**What to do**
Below is a listing; repeat exactly the lines from the one containing "331L566 326L600 345Q603" to the one containing "347Q546 352 557", both included.

*** Opening of Input data ***

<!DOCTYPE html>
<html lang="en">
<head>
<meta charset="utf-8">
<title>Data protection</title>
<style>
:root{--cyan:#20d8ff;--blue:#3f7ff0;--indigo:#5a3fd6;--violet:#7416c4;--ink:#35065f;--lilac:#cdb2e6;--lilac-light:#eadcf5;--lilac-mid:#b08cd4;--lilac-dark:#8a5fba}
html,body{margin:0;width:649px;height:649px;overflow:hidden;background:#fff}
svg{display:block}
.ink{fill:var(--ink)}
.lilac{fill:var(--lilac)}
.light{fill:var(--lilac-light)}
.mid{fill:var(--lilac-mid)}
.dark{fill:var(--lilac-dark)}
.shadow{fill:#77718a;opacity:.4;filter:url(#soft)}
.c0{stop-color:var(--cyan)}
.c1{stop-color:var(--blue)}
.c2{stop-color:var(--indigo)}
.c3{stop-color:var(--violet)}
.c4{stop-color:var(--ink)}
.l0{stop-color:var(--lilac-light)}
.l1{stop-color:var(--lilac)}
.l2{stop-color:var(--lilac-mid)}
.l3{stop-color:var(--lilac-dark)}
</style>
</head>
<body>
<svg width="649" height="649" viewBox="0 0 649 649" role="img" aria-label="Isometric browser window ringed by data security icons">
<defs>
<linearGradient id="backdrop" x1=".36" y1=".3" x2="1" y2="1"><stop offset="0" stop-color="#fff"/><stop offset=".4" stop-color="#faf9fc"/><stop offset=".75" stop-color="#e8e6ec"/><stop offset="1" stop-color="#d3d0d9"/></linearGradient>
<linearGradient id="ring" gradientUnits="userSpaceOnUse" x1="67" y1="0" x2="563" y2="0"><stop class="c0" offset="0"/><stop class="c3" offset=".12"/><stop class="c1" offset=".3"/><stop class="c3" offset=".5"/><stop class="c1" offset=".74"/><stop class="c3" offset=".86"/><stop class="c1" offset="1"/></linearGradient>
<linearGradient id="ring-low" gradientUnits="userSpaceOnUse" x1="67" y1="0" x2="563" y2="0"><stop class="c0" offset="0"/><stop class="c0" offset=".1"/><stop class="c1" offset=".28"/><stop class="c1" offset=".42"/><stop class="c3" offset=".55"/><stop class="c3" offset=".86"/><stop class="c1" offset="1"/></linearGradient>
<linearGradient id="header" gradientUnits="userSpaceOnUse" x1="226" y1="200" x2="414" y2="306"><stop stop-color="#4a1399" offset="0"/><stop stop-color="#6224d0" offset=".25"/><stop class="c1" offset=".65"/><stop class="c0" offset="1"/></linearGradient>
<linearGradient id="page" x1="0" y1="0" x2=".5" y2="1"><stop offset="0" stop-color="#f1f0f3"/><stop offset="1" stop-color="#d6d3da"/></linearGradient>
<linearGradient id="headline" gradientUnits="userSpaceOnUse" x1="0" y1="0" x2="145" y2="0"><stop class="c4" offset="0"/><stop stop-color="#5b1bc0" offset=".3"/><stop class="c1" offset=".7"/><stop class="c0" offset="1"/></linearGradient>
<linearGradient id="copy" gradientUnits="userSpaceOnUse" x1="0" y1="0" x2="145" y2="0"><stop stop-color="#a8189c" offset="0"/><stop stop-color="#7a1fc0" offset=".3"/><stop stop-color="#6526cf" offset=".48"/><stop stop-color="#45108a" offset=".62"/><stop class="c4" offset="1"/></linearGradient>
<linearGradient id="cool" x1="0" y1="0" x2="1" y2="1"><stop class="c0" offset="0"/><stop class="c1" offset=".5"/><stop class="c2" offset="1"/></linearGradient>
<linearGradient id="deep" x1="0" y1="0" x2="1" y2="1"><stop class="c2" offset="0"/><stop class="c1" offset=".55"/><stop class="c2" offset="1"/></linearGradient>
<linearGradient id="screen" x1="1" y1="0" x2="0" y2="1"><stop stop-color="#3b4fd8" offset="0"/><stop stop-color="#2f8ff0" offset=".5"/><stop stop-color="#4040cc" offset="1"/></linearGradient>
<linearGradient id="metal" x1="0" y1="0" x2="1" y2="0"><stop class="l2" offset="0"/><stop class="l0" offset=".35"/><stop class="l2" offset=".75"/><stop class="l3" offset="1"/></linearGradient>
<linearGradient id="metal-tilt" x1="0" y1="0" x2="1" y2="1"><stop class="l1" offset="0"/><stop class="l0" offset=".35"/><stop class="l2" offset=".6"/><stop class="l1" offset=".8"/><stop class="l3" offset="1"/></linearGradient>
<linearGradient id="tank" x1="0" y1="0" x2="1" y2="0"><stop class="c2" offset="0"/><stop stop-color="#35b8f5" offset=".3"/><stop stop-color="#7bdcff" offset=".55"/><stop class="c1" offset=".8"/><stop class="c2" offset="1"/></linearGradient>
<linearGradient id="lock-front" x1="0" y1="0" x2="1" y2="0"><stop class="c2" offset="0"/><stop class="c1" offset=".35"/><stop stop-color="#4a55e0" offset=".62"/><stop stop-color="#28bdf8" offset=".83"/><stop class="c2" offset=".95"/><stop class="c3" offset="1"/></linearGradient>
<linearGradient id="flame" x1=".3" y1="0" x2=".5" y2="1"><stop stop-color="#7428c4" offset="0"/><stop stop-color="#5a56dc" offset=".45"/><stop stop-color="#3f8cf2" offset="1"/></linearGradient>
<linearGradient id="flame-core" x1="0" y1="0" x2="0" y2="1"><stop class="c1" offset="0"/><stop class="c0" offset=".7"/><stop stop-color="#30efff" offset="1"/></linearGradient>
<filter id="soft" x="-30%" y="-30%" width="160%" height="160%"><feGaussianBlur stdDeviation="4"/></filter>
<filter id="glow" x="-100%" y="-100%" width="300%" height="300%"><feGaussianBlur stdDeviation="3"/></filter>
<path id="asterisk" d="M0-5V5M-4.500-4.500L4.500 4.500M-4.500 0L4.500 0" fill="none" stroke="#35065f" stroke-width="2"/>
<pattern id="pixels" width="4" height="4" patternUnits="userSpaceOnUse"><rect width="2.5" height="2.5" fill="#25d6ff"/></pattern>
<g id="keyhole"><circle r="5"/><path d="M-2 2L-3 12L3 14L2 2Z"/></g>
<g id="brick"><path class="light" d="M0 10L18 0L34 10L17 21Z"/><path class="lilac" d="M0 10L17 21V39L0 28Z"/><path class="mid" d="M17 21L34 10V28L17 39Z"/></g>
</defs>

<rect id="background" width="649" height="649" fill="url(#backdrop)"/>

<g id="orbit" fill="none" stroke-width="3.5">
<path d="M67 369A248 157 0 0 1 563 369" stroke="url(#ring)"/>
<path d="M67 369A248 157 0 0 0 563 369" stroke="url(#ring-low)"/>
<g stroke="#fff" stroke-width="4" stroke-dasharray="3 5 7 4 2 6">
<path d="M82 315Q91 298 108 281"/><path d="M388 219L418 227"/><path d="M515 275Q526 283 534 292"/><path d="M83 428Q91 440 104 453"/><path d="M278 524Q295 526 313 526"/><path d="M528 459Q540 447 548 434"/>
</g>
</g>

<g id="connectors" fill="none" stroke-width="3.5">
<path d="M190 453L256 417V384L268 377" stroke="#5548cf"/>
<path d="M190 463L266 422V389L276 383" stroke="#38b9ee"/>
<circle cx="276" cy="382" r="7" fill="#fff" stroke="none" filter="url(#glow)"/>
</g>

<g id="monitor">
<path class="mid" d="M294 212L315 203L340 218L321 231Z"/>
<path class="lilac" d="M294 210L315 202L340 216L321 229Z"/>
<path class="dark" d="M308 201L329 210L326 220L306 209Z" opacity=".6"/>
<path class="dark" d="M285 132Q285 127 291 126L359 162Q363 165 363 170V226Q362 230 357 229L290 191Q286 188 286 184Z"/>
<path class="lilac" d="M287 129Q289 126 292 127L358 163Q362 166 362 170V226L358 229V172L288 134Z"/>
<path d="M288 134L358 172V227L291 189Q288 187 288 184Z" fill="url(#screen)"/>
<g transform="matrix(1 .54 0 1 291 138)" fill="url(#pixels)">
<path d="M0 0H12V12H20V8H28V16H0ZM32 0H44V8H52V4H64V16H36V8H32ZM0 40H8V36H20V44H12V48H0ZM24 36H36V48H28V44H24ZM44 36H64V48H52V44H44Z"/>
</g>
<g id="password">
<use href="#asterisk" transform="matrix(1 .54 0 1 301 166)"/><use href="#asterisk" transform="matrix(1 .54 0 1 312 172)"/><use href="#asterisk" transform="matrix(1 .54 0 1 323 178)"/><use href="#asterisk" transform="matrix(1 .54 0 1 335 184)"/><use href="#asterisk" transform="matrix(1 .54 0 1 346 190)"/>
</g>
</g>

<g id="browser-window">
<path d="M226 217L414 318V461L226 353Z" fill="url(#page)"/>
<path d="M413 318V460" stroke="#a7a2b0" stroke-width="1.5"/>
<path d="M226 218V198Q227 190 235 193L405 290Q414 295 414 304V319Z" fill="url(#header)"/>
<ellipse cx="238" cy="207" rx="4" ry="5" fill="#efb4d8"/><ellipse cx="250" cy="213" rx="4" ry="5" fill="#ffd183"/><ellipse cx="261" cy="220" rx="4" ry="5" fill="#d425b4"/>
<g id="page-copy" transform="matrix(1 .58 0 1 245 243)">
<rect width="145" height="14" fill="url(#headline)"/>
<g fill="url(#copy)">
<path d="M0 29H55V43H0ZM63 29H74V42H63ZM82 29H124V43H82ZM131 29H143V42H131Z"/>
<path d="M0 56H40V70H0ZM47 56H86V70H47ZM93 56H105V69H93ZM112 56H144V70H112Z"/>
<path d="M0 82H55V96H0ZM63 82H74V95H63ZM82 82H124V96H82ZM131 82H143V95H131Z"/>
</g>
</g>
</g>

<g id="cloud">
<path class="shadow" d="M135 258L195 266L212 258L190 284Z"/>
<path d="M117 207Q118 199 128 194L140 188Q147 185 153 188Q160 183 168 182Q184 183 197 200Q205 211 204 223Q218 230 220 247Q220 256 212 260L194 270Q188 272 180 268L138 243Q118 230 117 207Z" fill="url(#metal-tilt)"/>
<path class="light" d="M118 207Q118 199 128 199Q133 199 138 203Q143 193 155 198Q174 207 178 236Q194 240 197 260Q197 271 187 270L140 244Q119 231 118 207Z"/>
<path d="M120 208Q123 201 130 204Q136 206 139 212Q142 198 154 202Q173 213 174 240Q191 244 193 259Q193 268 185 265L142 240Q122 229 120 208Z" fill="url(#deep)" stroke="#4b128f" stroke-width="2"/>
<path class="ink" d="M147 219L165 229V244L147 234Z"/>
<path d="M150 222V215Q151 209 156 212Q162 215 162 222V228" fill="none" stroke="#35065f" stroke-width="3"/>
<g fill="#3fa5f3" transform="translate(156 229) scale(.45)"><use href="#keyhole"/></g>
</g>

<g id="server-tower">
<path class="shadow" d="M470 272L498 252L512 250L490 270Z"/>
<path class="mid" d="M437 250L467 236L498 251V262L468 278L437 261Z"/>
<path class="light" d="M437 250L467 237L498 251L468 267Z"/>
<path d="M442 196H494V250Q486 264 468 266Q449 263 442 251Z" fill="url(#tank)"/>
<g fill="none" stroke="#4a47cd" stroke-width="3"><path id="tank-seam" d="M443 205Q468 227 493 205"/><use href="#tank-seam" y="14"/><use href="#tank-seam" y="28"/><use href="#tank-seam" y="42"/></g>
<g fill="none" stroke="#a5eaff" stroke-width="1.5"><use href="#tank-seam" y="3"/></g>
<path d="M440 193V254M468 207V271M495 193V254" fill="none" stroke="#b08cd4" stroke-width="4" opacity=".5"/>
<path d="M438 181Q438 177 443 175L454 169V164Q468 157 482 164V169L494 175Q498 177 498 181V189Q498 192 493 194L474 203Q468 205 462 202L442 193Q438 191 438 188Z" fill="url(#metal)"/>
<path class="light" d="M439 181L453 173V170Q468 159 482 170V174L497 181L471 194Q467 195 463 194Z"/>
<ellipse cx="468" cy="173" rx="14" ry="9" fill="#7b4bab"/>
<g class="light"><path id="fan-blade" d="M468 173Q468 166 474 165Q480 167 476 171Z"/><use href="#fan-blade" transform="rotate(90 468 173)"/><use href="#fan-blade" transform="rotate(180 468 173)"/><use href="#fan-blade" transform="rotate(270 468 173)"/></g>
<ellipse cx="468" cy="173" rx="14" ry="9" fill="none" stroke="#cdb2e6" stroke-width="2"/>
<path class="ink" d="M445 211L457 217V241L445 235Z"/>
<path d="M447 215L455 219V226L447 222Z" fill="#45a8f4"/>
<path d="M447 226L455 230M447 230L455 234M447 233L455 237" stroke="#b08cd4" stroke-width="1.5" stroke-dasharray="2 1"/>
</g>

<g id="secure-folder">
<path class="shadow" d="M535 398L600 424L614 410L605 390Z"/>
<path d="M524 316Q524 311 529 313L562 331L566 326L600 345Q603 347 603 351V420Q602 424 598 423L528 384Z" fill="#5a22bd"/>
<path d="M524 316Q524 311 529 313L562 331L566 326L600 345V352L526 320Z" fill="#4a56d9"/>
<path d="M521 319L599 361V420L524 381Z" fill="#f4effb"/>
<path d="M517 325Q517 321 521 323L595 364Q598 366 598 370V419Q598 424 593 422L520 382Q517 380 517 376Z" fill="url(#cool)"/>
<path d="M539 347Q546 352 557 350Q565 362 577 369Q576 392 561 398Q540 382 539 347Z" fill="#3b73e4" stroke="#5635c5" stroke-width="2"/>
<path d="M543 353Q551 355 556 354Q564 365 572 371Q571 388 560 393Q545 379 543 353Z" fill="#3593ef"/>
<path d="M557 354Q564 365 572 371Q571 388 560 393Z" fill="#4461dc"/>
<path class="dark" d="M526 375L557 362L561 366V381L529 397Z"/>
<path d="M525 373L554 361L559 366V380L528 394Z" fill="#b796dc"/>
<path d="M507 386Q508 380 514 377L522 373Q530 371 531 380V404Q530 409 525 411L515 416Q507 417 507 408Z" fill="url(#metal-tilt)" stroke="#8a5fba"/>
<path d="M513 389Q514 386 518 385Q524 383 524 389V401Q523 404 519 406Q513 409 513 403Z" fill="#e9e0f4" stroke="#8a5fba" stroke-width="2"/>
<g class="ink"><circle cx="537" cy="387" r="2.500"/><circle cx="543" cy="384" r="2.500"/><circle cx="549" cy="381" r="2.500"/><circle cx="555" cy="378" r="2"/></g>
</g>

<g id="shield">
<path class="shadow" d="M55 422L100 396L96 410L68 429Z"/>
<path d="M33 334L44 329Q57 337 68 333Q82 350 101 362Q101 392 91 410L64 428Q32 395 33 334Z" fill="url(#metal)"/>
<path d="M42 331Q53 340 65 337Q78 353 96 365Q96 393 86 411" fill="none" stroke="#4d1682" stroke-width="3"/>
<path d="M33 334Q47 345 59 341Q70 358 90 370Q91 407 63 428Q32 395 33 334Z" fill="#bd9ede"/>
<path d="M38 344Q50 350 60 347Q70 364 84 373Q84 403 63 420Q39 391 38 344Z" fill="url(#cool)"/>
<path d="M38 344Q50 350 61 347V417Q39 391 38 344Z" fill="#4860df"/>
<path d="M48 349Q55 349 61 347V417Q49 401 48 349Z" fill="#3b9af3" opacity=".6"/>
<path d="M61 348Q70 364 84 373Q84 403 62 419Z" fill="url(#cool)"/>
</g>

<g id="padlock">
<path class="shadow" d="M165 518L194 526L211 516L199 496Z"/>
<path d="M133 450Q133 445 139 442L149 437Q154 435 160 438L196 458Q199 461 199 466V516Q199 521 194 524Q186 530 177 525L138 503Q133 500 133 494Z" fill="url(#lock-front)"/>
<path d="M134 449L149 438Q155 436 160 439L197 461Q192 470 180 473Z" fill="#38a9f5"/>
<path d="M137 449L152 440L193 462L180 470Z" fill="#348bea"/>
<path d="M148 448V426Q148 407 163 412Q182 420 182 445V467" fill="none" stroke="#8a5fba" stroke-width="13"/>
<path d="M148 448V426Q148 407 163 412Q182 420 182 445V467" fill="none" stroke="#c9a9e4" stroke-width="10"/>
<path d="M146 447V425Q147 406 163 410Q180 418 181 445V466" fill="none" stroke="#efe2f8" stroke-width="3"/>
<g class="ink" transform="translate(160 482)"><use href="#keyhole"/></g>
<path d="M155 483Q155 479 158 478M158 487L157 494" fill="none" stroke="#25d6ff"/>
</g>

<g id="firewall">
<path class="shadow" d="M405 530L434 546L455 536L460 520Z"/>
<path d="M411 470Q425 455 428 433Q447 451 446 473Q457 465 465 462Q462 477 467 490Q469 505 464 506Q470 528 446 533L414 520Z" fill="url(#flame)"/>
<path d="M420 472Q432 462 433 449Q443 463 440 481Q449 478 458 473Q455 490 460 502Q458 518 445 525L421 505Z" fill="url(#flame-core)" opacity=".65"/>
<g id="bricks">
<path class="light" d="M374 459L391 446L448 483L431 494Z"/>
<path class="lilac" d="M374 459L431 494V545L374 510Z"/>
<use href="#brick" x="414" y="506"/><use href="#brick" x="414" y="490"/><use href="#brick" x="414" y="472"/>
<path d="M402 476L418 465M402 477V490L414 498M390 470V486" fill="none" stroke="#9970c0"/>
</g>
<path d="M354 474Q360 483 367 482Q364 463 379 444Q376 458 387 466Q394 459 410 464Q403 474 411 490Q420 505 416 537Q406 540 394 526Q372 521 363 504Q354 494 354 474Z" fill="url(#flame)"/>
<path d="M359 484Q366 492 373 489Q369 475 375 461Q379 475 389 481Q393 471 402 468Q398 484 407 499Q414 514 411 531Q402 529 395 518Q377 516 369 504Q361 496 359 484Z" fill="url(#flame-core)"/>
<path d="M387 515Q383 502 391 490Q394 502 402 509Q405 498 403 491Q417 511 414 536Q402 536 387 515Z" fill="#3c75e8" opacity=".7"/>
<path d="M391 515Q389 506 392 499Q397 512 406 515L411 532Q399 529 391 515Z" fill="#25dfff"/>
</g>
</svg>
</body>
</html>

*** Close of Input data ***

**Answer area**
<path d="M524 316Q524 311 529 313L562 331L566 326L600 345Q603 347 603 351V420Q602 424 598 423L528 384Z" fill="#5a22bd"/>
<path d="M524 316Q524 311 529 313L562 331L566 326L600 345V352L526 320Z" fill="#4a56d9"/>
<path d="M521 319L599 361V420L524 381Z" fill="#f4effb"/>
<path d="M517 325Q517 321 521 323L595 364Q598 366 598 370V419Q598 424 593 422L520 382Q517 380 517 376Z" fill="url(#cool)"/>
<path d="M539 347Q546 352 557 350Q565 362 577 369Q576 392 561 398Q540 382 539 347Z" fill="#3b73e4" stroke="#5635c5" stroke-width="2"/>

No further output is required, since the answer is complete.